What you will do:
Skip the pictures, please, and write out exactly the lines from the opening of the data through the line containing "--shadow:#e0e0e0;".

Records supplied:
=== Section Start ===

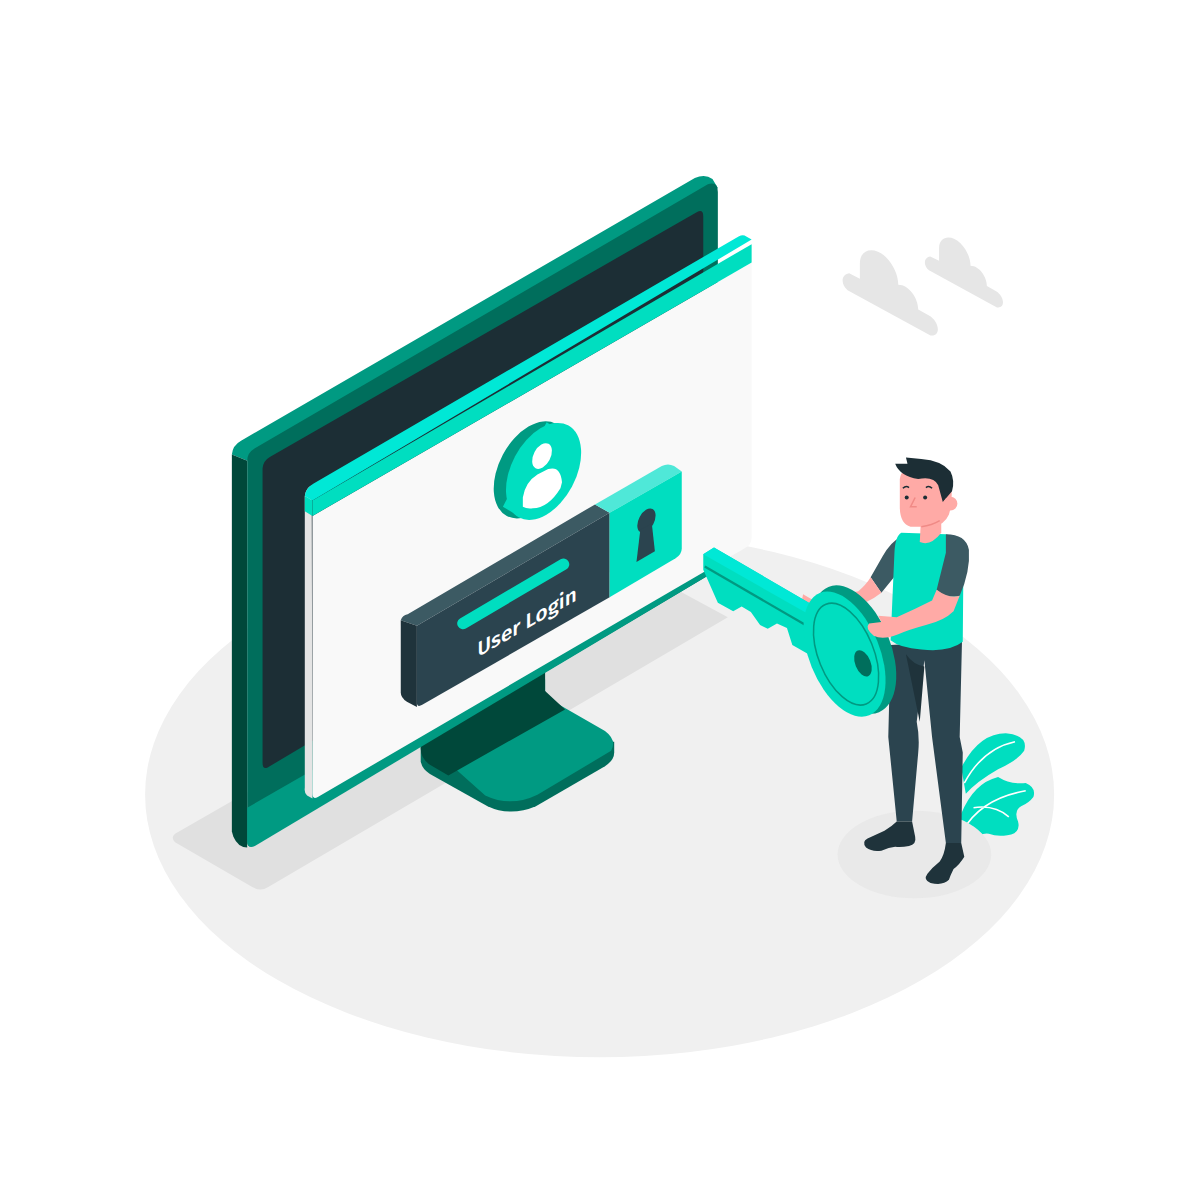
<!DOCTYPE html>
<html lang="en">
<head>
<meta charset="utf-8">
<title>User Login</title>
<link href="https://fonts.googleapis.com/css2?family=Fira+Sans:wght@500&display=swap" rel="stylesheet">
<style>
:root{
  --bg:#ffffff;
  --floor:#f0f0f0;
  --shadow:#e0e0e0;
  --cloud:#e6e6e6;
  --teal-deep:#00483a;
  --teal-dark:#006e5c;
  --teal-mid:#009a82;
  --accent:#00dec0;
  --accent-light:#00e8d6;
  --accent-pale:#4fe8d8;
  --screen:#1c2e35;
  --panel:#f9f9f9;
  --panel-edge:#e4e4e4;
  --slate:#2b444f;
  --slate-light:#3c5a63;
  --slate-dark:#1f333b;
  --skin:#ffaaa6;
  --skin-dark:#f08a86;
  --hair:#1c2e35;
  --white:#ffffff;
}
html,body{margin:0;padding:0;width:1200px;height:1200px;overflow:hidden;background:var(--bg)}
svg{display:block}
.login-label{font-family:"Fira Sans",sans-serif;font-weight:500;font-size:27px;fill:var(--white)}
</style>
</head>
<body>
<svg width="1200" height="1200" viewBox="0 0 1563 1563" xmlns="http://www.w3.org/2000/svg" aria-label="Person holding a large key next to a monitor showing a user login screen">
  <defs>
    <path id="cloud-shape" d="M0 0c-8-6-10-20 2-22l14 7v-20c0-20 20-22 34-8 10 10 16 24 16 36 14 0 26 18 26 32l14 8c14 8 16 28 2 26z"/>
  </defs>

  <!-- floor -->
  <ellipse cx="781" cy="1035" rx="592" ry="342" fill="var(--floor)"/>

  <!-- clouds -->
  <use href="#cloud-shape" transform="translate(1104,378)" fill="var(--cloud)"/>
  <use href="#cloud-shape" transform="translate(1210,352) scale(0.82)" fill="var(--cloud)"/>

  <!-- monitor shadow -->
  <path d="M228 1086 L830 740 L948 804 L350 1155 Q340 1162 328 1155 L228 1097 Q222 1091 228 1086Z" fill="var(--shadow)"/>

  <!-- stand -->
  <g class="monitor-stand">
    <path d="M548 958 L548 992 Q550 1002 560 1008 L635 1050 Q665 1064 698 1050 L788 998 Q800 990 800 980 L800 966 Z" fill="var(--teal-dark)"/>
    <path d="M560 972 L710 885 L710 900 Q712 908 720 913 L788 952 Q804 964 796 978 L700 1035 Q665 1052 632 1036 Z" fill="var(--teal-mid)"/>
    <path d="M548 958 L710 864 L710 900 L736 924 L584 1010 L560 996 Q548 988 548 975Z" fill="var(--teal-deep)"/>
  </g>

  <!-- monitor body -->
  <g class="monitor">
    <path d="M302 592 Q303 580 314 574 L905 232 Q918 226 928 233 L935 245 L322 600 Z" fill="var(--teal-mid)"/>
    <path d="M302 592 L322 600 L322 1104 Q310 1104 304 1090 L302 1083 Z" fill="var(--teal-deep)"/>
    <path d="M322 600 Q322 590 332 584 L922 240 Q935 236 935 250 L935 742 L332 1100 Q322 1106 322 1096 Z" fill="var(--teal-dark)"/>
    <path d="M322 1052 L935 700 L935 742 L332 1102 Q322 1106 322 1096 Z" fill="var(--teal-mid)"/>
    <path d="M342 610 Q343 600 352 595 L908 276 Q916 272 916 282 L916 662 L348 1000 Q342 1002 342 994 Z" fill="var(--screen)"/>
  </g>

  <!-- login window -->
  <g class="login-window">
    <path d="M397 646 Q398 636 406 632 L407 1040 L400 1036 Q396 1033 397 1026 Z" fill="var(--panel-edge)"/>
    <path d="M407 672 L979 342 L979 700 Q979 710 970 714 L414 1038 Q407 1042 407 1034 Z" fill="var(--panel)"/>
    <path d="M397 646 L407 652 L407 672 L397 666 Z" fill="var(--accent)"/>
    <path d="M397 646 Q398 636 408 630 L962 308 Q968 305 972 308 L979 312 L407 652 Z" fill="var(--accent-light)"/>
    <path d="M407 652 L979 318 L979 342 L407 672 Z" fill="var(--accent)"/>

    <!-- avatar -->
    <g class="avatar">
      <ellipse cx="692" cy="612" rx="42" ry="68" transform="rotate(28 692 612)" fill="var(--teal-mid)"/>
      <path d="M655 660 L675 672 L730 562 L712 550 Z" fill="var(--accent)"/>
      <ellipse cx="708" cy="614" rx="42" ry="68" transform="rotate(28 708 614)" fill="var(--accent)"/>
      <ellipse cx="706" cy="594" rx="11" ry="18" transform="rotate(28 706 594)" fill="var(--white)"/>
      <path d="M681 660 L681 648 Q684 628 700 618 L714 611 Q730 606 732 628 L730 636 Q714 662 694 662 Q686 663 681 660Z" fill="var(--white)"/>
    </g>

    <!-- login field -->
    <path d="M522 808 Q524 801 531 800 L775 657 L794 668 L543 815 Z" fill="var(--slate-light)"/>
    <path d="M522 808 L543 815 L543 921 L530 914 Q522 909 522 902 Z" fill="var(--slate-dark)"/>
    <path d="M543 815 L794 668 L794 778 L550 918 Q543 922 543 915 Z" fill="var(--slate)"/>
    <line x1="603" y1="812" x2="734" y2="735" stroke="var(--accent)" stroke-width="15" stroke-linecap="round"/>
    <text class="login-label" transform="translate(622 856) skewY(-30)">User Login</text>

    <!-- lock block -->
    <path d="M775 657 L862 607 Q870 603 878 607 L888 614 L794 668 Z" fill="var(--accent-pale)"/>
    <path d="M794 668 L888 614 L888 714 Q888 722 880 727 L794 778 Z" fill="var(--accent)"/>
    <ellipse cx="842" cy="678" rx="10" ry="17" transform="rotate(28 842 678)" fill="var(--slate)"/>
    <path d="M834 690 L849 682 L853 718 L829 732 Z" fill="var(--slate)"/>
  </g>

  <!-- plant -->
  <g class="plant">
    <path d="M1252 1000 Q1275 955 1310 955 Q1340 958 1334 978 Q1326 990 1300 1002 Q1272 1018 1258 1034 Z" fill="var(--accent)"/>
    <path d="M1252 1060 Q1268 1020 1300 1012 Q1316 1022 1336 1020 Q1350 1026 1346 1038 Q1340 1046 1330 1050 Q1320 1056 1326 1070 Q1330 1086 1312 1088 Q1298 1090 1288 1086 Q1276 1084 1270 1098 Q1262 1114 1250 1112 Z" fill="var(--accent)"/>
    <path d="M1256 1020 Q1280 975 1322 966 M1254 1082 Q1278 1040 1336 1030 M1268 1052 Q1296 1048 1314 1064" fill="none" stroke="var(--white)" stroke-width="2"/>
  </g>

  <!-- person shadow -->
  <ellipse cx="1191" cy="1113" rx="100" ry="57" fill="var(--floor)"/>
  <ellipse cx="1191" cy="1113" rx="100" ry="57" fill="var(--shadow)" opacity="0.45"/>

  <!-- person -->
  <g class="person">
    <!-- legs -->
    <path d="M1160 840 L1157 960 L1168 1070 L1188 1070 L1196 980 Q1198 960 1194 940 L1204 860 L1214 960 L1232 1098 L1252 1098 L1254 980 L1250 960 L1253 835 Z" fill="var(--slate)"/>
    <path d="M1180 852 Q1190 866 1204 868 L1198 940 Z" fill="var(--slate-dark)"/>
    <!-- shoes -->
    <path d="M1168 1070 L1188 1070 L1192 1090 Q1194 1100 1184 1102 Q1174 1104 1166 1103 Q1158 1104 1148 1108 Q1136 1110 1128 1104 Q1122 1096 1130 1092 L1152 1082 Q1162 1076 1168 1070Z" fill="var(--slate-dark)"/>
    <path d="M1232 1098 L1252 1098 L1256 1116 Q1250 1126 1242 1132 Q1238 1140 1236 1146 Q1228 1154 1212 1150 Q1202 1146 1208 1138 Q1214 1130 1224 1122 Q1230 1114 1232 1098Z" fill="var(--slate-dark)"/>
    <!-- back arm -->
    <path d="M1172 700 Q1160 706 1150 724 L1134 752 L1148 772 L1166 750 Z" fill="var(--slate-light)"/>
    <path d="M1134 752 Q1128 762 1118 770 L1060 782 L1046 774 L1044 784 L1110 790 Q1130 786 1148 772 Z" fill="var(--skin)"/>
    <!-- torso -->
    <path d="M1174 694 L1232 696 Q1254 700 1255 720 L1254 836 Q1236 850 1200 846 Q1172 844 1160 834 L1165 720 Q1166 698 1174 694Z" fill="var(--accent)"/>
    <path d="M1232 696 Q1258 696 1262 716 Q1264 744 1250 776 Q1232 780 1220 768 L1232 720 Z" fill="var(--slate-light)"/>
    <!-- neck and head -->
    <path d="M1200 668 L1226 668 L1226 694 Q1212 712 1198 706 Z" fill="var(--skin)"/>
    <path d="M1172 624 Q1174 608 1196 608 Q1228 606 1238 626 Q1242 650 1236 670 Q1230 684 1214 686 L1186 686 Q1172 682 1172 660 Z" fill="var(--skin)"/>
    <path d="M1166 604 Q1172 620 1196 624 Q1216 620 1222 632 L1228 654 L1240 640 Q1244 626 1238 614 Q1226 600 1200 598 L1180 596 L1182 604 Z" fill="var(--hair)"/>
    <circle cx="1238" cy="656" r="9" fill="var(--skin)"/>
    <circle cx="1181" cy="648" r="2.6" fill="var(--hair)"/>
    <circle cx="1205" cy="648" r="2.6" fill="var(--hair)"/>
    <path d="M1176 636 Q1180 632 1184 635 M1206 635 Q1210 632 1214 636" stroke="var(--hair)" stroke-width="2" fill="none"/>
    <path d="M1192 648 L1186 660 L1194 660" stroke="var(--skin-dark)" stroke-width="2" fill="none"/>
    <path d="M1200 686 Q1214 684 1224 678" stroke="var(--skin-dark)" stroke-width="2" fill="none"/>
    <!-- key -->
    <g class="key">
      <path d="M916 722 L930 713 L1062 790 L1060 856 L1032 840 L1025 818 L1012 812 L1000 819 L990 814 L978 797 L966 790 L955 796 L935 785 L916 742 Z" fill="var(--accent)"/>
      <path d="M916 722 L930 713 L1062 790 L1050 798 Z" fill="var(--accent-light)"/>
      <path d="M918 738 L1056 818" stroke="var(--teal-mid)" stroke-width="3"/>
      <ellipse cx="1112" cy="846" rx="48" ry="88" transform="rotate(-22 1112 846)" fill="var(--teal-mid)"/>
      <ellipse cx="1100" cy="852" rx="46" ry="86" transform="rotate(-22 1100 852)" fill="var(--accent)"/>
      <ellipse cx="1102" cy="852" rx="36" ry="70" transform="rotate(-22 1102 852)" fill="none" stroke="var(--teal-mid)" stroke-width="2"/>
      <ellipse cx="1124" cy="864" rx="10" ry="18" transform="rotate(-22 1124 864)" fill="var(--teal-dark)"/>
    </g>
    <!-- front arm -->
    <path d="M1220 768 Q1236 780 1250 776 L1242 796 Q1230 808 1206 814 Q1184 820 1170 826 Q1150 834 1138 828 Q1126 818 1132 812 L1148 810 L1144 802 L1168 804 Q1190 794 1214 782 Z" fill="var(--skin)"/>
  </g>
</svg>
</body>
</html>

=== Section End ===

Output below:
<!DOCTYPE html>
<html lang="en">
<head>
<meta charset="utf-8">
<title>User Login</title>
<link href="https://fonts.googleapis.com/css2?family=Fira+Sans:wght@500&display=swap" rel="stylesheet">
<style>
:root{
  --bg:#ffffff;
  --floor:#f0f0f0;
  --shadow:#e0e0e0;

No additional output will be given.